_Problem statement_
For each record below, retype the text exactly and omit any image.
※ ※ ※
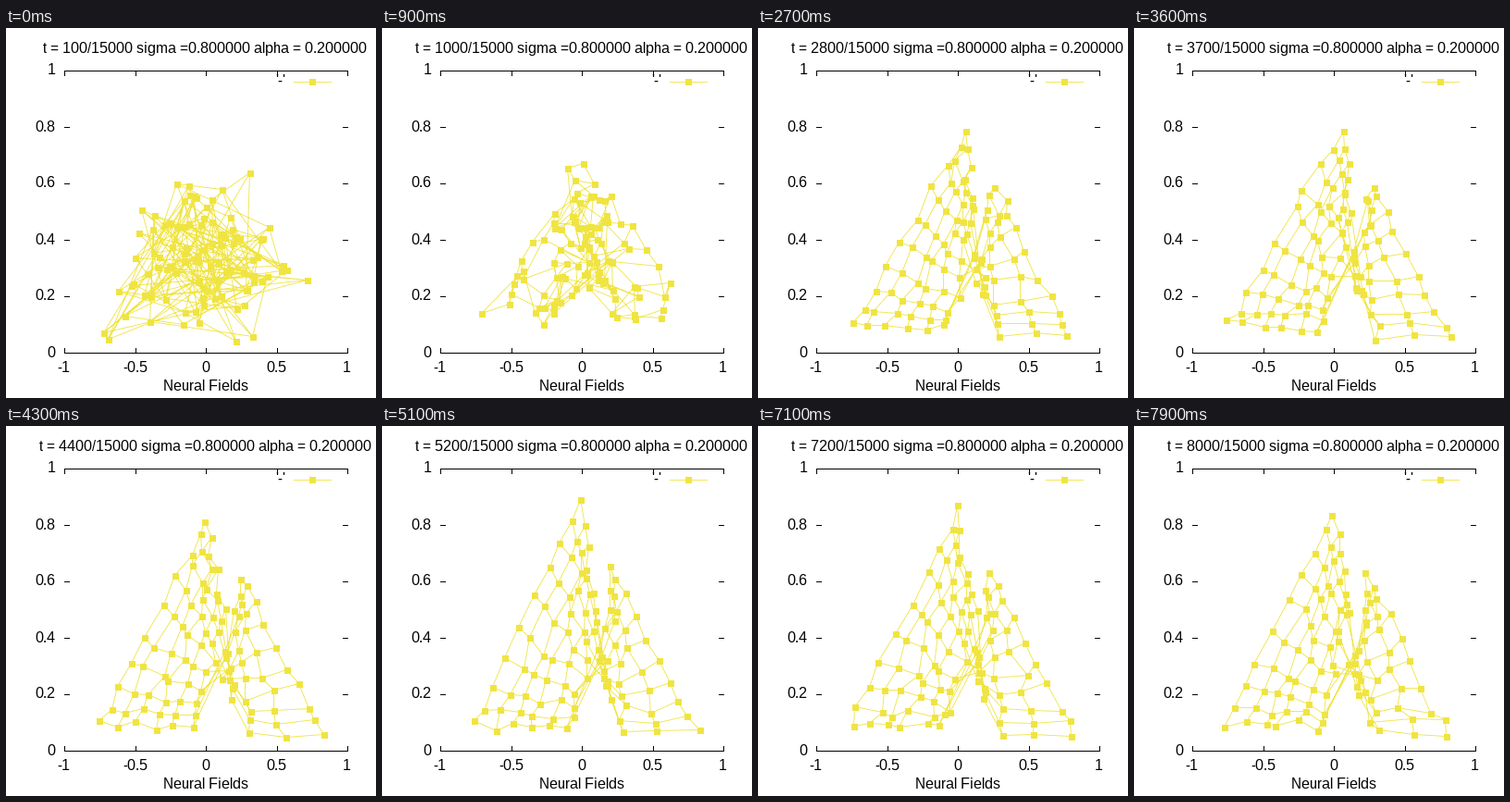
Recreate the animation shown at these times as a matplotlib script. Size 400 px wide and 400 px high, loop 8 s.

```python
import numpy as np
import matplotlib.pyplot as plt
from matplotlib.animation import FuncAnimation

# Whole-pixel glyph advances
plt.rcParams["text.hinting"] = "default"
plt.rcParams["text.hinting_factor"] = 1

FRAMES, INTERVAL = 80, 100
N = 10
UNFOLD = 22  # frames until the tangle is gone
YELLOW = "#f0e442"
PX = 0.72    # points per pixel at 100 dpi
LEFT, RIGHT, TOP, BOTTOM = 62, 368, 45, 350

rng = np.random.default_rng(12)
STEP = np.arange(N)

# The sheet is twisted: each guide column runs from row 0 to row 9
GUIDES = [0, 5, 6, 7, 9]
STARTS = np.array([(99, 321), (200, 325), (236, 242), (247, 196), (256, 172)], float)
ENDS = np.array([(224, 112), (233, 198), (245, 290), (262, 330), (338, 334)], float)
APEX_RISE = np.array([-10, -30])
SIDE_RISE = np.array([-10, -22])


def sheet_at(i):
    lift = np.interp(i, [36, 51, 79], [0, 1, 0.6])
    starts, ends = STARTS.copy(), ENDS.copy()
    ends[0] += lift * APEX_RISE
    starts[-1] += lift * SIDE_RISE
    t = STEP / (N - 1)
    s = (t - 0.05 * np.sin(2 * np.pi * t))[:, None, None]
    guides = starts * (1 - s) + ends * s
    return np.array([[np.interp(STEP, GUIDES, row[:, k]) for k in (0, 1)]
                     for row in guides]).swapaxes(1, 2)


def random_cloud():
    h = rng.beta(2, 3.6, (N, N)) * 0.85
    x = rng.uniform(-1, 1, (2, N, N)).mean(axis=0) * (1 - h)
    return np.stack([215 + 153 * x, BOTTOM - 305 * (h + 0.02)], axis=-1)


def wander(rho=0.75, size=3):
    """Jitter of the nodes as they chase random samples."""
    steps = rng.normal(0, size, (FRAMES, N, N, 2))
    out = [steps[0]]
    for s in steps[1:]:
        out.append(rho * out[-1] + np.sqrt(1 - rho ** 2) * s)
    return np.array(out)


CLOUD = random_cloud()
PACE = rng.uniform(1.8, 3.5, (N, N, 1))
JITTER = wander()


def nodes_at(i):
    mix = max(0, 1 - i / UNFOLD) ** PACE
    p = sheet_at(i) * (1 - mix) + CLOUD * mix + JITTER[i]
    return np.round(np.clip(p, (95, 79), (343, 338)))


def mesh_path(p):
    gap = np.full((N, 1, 2), np.nan)
    rows = np.concatenate([p, gap], axis=1).reshape(-1, 2)
    cols = np.concatenate([p.swapaxes(0, 1), gap], axis=1).reshape(-1, 2)
    return np.concatenate([rows, cols]).T


fig = plt.figure(figsize=(4, 4), dpi=100, facecolor="white")
ax = fig.add_axes([0, 0, 1, 1])
ax.set_xlim(-0.5, 399.5)
ax.set_ylim(399.5, -0.5)
ax.axis("off")


def label(x, y, s, ha="center"):
    return ax.text(x, y, s, ha=ha, va="baseline", family="Liberation Sans",
                   fontsize=16 * PX, color="black")


def stroke(x0, y0, x1, y1):
    ax.plot([x0, x1], [y0, y1], color="black", lw=PX, antialiased=False)


STYLE = dict(color=YELLOW, lw=0.85 * PX, marker="s", ms=7 * PX, mew=0)

for y in (TOP, BOTTOM):
    stroke(LEFT, y, RIGHT, y)
for v in (-1, -0.5, 0, 0.5, 1):
    x = np.floor(LEFT + (v + 1) / 2 * (RIGHT - LEFT) + 0.5)
    stroke(x, BOTTOM, x, BOTTOM - 5)
    stroke(x, TOP, x, TOP + 5)
    label(x, 371, f"{v:g}")
for v in (0, 0.2, 0.4, 0.6, 0.8, 1):
    y = round(BOTTOM - v * (BOTTOM - TOP))
    stroke(LEFT, y, LEFT + 5, y)
    stroke(RIGHT, y, RIGHT - 5, y)
    label(53, y + 5, f"{v:g}", "right")

label(215, 392, "Neural Fields")
label(302, 61, "'-'", "right")
ax.plot([310, 330, 350], [57, 57, 57], markevery=[1], **STYLE)
title = label(215, 27, "")
mesh, = ax.plot([], [], **STYLE)


def draw(i):
    title.set_text(f"t = {100 * (i + 1)}/15000 sigma =0.800000 alpha = 0.200000")
    mesh.set_data(*mesh_path(nodes_at(i)))
    return title, mesh


anim = FuncAnimation(fig, draw, frames=FRAMES, interval=INTERVAL,
                     repeat=True, repeat_delay=0)
plt.show()
```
※ ※ ※
_Task solution_
Recreate the animation shown at these times as a matplotlib script. Size 400 px wide and 400 px high, loop 8 s.

```python
import numpy as np
import matplotlib.pyplot as plt
from matplotlib.animation import FuncAnimation

# Whole-pixel glyph advances
plt.rcParams["text.hinting"] = "default"
plt.rcParams["text.hinting_factor"] = 1

FRAMES, INTERVAL = 80, 100
N = 10
UNFOLD = 22  # frames until the tangle is gone
YELLOW = "#f0e442"
PX = 0.72    # points per pixel at 100 dpi
LEFT, RIGHT, TOP, BOTTOM = 62, 368, 45, 350

rng = np.random.default_rng(12)
STEP = np.arange(N)

# The sheet is twisted: each guide column runs from row 0 to row 9
GUIDES = [0, 5, 6, 7, 9]
STARTS = np.array([(99, 321), (200, 325), (236, 242), (247, 196), (256, 172)], float)
ENDS = np.array([(224, 112), (233, 198), (245, 290), (262, 330), (338, 334)], float)
APEX_RISE = np.array([-10, -30])
SIDE_RISE = np.array([-10, -22])


def sheet_at(i):
    lift = np.interp(i, [36, 51, 79], [0, 1, 0.6])
    starts, ends = STARTS.copy(), ENDS.copy()
    ends[0] += lift * APEX_RISE
    starts[-1] += lift * SIDE_RISE
    t = STEP / (N - 1)
    s = (t - 0.05 * np.sin(2 * np.pi * t))[:, None, None]
    guides = starts * (1 - s) + ends * s
    return np.array([[np.interp(STEP, GUIDES, row[:, k]) for k in (0, 1)]
                     for row in guides]).swapaxes(1, 2)


def random_cloud():
    h = rng.beta(2, 3.6, (N, N)) * 0.85
    x = rng.uniform(-1, 1, (2, N, N)).mean(axis=0) * (1 - h)
    return np.stack([215 + 153 * x, BOTTOM - 305 * (h + 0.02)], axis=-1)


def wander(rho=0.75, size=3):
    """Jitter of the nodes as they chase random samples."""
    steps = rng.normal(0, size, (FRAMES, N, N, 2))
    out = [steps[0]]
    for s in steps[1:]:
        out.append(rho * out[-1] + np.sqrt(1 - rho ** 2) * s)
    return np.array(out)


CLOUD = random_cloud()
PACE = rng.uniform(1.8, 3.5, (N, N, 1))
JITTER = wander()


def nodes_at(i):
    mix = max(0, 1 - i / UNFOLD) ** PACE
    p = sheet_at(i) * (1 - mix) + CLOUD * mix + JITTER[i]
    return np.round(np.clip(p, (95, 79), (343, 338)))


def mesh_path(p):
    gap = np.full((N, 1, 2), np.nan)
    rows = np.concatenate([p, gap], axis=1).reshape(-1, 2)
    cols = np.concatenate([p.swapaxes(0, 1), gap], axis=1).reshape(-1, 2)
    return np.concatenate([rows, cols]).T


fig = plt.figure(figsize=(4, 4), dpi=100, facecolor="white")
ax = fig.add_axes([0, 0, 1, 1])
ax.set_xlim(-0.5, 399.5)
ax.set_ylim(399.5, -0.5)
ax.axis("off")


def label(x, y, s, ha="center"):
    return ax.text(x, y, s, ha=ha, va="baseline", family="Liberation Sans",
                   fontsize=16 * PX, color="black")


def stroke(x0, y0, x1, y1):
    ax.plot([x0, x1], [y0, y1], color="black", lw=PX, antialiased=False)


STYLE = dict(color=YELLOW, lw=0.85 * PX, marker="s", ms=7 * PX, mew=0)

for y in (TOP, BOTTOM):
    stroke(LEFT, y, RIGHT, y)
for v in (-1, -0.5, 0, 0.5, 1):
    x = np.floor(LEFT + (v + 1) / 2 * (RIGHT - LEFT) + 0.5)
    stroke(x, BOTTOM, x, BOTTOM - 5)
    stroke(x, TOP, x, TOP + 5)
    label(x, 371, f"{v:g}")
for v in (0, 0.2, 0.4, 0.6, 0.8, 1):
    y = round(BOTTOM - v * (BOTTOM - TOP))
    stroke(LEFT, y, LEFT + 5, y)
    stroke(RIGHT, y, RIGHT - 5, y)
    label(53, y + 5, f"{v:g}", "right")

label(215, 392, "Neural Fields")
label(302, 61, "'-'", "right")
ax.plot([310, 330, 350], [57, 57, 57], markevery=[1], **STYLE)
title = label(215, 27, "")
mesh, = ax.plot([], [], **STYLE)


def draw(i):
    title.set_text(f"t = {100 * (i + 1)}/15000 sigma =0.800000 alpha = 0.200000")
    mesh.set_data(*mesh_path(nodes_at(i)))
    return title, mesh


anim = FuncAnimation(fig, draw, frames=FRAMES, interval=INTERVAL,
                     repeat=True, repeat_delay=0)
plt.show()
```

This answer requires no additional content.